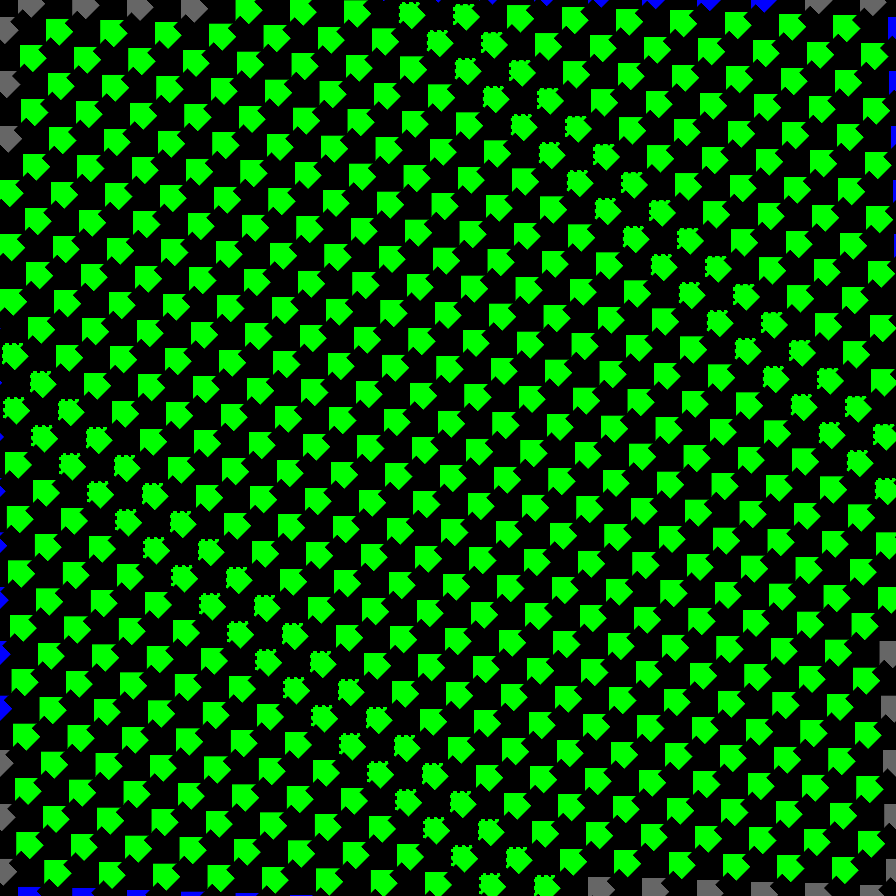
Write a Shadertoy shader that draws this pattern.

```glsl
const vec2 REPEATS = vec2(16.0, 17.0);          // along x+y and x-y
const vec2 LATTICE_OFFSET = vec2(0.0365, 0.0297);
const vec2 TIP_SHIFT = vec2(-0.0129, -0.0139);  // lattice point to tip
const float HEAD_LEG = 0.0260;
const float SHAFT_HALF = 0.0155;
const float ARROW_LENGTH = 0.0450;
const float TOOTH_DEPTH = 0.0019;
const float TOOTH_COUNT = 128.0;                // teeth across the canvas
const float BAND_CENTER = 0.03;                 // x-y midway between the ragged bands
const float BAND_DISTANCE = 0.44;
const float BAND_WIDTH = 0.075;
const float EDGE_SOFTNESS = 0.12;               // fraction of the output resolution step
const vec2 INNER_LOW = vec2(0.00905), INNER_HIGH = vec2(0.9935, 0.9915);
const vec2 OUTER_LOW = vec2(-0.00202), OUTER_HIGH = vec2(1.0026);
const vec3 BACKGROUND = vec3(0.0);
const vec3 INSIDE_COLOR = vec3(0.0, 1.0, 0.0);
const vec3 BORDER_COLOR = vec3(0.4);
const vec3 OUTSIDE_COLOR = vec3(0.0, 0.0, 1.0);
const float TAU = 6.2831853;

// Sum and difference axes, along and across the arrows
vec2 toDiagonal(vec2 p) { return vec2(p.x + p.y, p.x - p.y); }
vec2 fromDiagonal(vec2 q) { return 0.5 * vec2(q.x + q.y, q.x - q.y); }

bool inBox(vec2 p, vec2 low, vec2 high) {
    return all(greaterThan(p, low)) && all(lessThan(p, high));
}

// Arrow with its tip at the origin, pointing up and left (y runs down)
float arrowDistance(vec2 p, float raggedness) {
    vec2 q = toDiagonal(p);
    vec2 teeth = smoothstep(-0.2, 0.2, sin(TAU * TOOTH_COUNT * p.yx));
    vec2 legs = TOOTH_DEPTH * raggedness * teeth - p;
    float head = max(max(legs.x, legs.y), (q.x - HEAD_LEG) * 0.7071);
    float shaft = max(abs(q.y) - SHAFT_HALF,
                      max(q.x - ARROW_LENGTH, SHAFT_HALF - q.x)) * 0.7071;
    return min(head, shaft);
}

// Colour depends on where the whole arrow sits relative to the border
vec3 arrowColor(vec2 center) {
    if (inBox(center, INNER_LOW, INNER_HIGH)) return INSIDE_COLOR;
    if (inBox(center, OUTER_LOW, OUTER_HIGH)) return BORDER_COLOR;
    return OUTSIDE_COLOR;
}

void mainImage(out vec4 fragColor, in vec2 fragCoord) {
    vec2 p = fragCoord / iResolution.xy;
    p.y = 1.0 - p.y;

    // Nearest lattice point, cells centred on the arrow's extent
    vec2 cell = round((toDiagonal(p) - LATTICE_OFFSET) * REPEATS);
    vec2 diagonalCenter = cell / REPEATS + LATTICE_OFFSET;
    vec2 center = fromDiagonal(diagonalCenter);

    // Serrated legs within two diagonal bands
    float bandOffset = abs(abs(diagonalCenter.y - BAND_CENTER) - BAND_DISTANCE);
    float raggedness = 1.0 - smoothstep(0.5 * BAND_WIDTH, BAND_WIDTH, bandOffset);

    float dist = arrowDistance(p - center - TIP_SHIFT, raggedness);
    float edge = EDGE_SOFTNESS / iResolution.y;
    float ink = 1.0 - smoothstep(-edge, edge, dist);
    fragColor = vec4(mix(BACKGROUND, arrowColor(center), ink), 1.0);
}
```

----------

WHAT TO DO |
The listing above is to be retyped word for word, with the pictures omitted.

RESULT |
Write a Shadertoy shader that draws this pattern.

```glsl
const vec2 REPEATS = vec2(16.0, 17.0);          // along x+y and x-y
const vec2 LATTICE_OFFSET = vec2(0.0365, 0.0297);
const vec2 TIP_SHIFT = vec2(-0.0129, -0.0139);  // lattice point to tip
const float HEAD_LEG = 0.0260;
const float SHAFT_HALF = 0.0155;
const float ARROW_LENGTH = 0.0450;
const float TOOTH_DEPTH = 0.0019;
const float TOOTH_COUNT = 128.0;                // teeth across the canvas
const float BAND_CENTER = 0.03;                 // x-y midway between the ragged bands
const float BAND_DISTANCE = 0.44;
const float BAND_WIDTH = 0.075;
const float EDGE_SOFTNESS = 0.12;               // fraction of the output resolution step
const vec2 INNER_LOW = vec2(0.00905), INNER_HIGH = vec2(0.9935, 0.9915);
const vec2 OUTER_LOW = vec2(-0.00202), OUTER_HIGH = vec2(1.0026);
const vec3 BACKGROUND = vec3(0.0);
const vec3 INSIDE_COLOR = vec3(0.0, 1.0, 0.0);
const vec3 BORDER_COLOR = vec3(0.4);
const vec3 OUTSIDE_COLOR = vec3(0.0, 0.0, 1.0);
const float TAU = 6.2831853;

// Sum and difference axes, along and across the arrows
vec2 toDiagonal(vec2 p) { return vec2(p.x + p.y, p.x - p.y); }
vec2 fromDiagonal(vec2 q) { return 0.5 * vec2(q.x + q.y, q.x - q.y); }

bool inBox(vec2 p, vec2 low, vec2 high) {
    return all(greaterThan(p, low)) && all(lessThan(p, high));
}

// Arrow with its tip at the origin, pointing up and left (y runs down)
float arrowDistance(vec2 p, float raggedness) {
    vec2 q = toDiagonal(p);
    vec2 teeth = smoothstep(-0.2, 0.2, sin(TAU * TOOTH_COUNT * p.yx));
    vec2 legs = TOOTH_DEPTH * raggedness * teeth - p;
    float head = max(max(legs.x, legs.y), (q.x - HEAD_LEG) * 0.7071);
    float shaft = max(abs(q.y) - SHAFT_HALF,
                      max(q.x - ARROW_LENGTH, SHAFT_HALF - q.x)) * 0.7071;
    return min(head, shaft);
}

// Colour depends on where the whole arrow sits relative to the border
vec3 arrowColor(vec2 center) {
    if (inBox(center, INNER_LOW, INNER_HIGH)) return INSIDE_COLOR;
    if (inBox(center, OUTER_LOW, OUTER_HIGH)) return BORDER_COLOR;
    return OUTSIDE_COLOR;
}

void mainImage(out vec4 fragColor, in vec2 fragCoord) {
    vec2 p = fragCoord / iResolution.xy;
    p.y = 1.0 - p.y;

    // Nearest lattice point, cells centred on the arrow's extent
    vec2 cell = round((toDiagonal(p) - LATTICE_OFFSET) * REPEATS);
    vec2 diagonalCenter = cell / REPEATS + LATTICE_OFFSET;
    vec2 center = fromDiagonal(diagonalCenter);

    // Serrated legs within two diagonal bands
    float bandOffset = abs(abs(diagonalCenter.y - BAND_CENTER) - BAND_DISTANCE);
    float raggedness = 1.0 - smoothstep(0.5 * BAND_WIDTH, BAND_WIDTH, bandOffset);

    float dist = arrowDistance(p - center - TIP_SHIFT, raggedness);
    float edge = EDGE_SOFTNESS / iResolution.y;
    float ink = 1.0 - smoothstep(-edge, edge, dist);
    fragColor = vec4(mix(BACKGROUND, arrowColor(center), ink), 1.0);
}
```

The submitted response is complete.